* Task requirements *
Which of the lines below include "arrow"? Each one should be copied out.

Collected data entries
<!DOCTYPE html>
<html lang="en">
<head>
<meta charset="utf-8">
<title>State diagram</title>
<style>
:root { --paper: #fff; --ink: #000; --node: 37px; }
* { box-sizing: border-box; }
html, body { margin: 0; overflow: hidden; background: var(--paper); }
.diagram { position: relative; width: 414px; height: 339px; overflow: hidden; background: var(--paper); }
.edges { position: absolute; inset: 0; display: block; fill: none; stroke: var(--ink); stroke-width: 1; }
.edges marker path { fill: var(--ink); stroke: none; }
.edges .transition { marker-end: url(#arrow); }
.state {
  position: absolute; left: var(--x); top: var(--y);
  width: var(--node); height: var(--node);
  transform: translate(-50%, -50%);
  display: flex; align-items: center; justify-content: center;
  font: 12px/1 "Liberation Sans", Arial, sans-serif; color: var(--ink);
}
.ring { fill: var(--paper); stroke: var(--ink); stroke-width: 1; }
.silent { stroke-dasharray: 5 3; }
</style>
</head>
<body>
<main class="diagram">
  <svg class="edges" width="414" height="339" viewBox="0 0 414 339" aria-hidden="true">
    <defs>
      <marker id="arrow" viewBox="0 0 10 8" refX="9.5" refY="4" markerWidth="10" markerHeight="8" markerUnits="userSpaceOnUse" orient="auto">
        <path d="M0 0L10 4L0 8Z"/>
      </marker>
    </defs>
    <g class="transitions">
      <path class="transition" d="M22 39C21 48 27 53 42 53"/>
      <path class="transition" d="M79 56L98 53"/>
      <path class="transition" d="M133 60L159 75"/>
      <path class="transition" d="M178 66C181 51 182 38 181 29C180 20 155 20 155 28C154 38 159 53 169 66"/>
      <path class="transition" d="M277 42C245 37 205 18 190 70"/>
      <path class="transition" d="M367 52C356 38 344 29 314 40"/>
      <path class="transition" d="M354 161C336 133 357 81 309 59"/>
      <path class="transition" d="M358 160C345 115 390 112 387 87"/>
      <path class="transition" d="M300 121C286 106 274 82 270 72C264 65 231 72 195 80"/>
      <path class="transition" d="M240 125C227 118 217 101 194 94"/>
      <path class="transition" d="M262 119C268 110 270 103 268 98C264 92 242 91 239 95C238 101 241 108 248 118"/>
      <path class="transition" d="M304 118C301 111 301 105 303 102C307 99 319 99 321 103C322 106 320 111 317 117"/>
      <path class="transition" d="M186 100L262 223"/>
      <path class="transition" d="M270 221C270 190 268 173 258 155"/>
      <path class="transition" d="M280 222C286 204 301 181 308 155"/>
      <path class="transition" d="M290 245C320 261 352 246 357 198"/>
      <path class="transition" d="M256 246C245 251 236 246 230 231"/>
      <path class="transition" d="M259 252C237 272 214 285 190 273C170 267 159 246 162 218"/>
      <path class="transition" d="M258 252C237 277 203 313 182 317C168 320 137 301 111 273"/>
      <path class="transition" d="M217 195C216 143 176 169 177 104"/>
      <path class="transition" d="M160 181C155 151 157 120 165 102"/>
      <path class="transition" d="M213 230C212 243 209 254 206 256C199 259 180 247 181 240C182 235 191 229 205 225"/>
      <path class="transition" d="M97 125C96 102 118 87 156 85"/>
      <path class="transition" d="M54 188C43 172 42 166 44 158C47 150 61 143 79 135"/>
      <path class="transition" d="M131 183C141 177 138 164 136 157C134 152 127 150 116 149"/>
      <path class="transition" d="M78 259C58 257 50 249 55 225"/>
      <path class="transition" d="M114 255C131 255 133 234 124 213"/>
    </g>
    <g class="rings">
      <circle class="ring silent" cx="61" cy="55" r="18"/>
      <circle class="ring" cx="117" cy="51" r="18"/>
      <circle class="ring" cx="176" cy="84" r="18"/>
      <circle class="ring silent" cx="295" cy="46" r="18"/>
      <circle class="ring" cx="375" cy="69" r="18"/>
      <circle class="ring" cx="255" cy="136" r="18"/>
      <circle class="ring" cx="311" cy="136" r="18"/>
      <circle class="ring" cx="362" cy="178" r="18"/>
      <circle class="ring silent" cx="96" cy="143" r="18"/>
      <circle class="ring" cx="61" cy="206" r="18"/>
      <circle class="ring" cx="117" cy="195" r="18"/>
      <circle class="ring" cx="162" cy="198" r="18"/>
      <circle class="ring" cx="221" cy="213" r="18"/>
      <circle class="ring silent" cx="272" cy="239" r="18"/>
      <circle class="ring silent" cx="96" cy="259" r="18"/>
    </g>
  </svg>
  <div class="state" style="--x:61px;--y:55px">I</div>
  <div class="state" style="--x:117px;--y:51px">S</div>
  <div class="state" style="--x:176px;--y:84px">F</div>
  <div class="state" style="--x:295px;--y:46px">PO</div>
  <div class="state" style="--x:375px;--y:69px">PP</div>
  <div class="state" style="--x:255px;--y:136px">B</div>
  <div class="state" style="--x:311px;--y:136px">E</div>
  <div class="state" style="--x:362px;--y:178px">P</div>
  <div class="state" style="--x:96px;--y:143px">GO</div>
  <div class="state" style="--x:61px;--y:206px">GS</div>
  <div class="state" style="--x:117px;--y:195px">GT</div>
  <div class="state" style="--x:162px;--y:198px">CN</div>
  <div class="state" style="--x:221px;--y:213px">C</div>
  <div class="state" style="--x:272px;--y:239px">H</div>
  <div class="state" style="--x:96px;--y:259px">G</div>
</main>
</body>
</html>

* Task output *
.edges .transition { marker-end: url(#arrow); }
      <marker id="arrow" viewBox="0 0 10 8" refX="9.5" refY="4" markerWidth="10" markerHeight="8" markerUnits="userSpaceOnUse" orient="auto">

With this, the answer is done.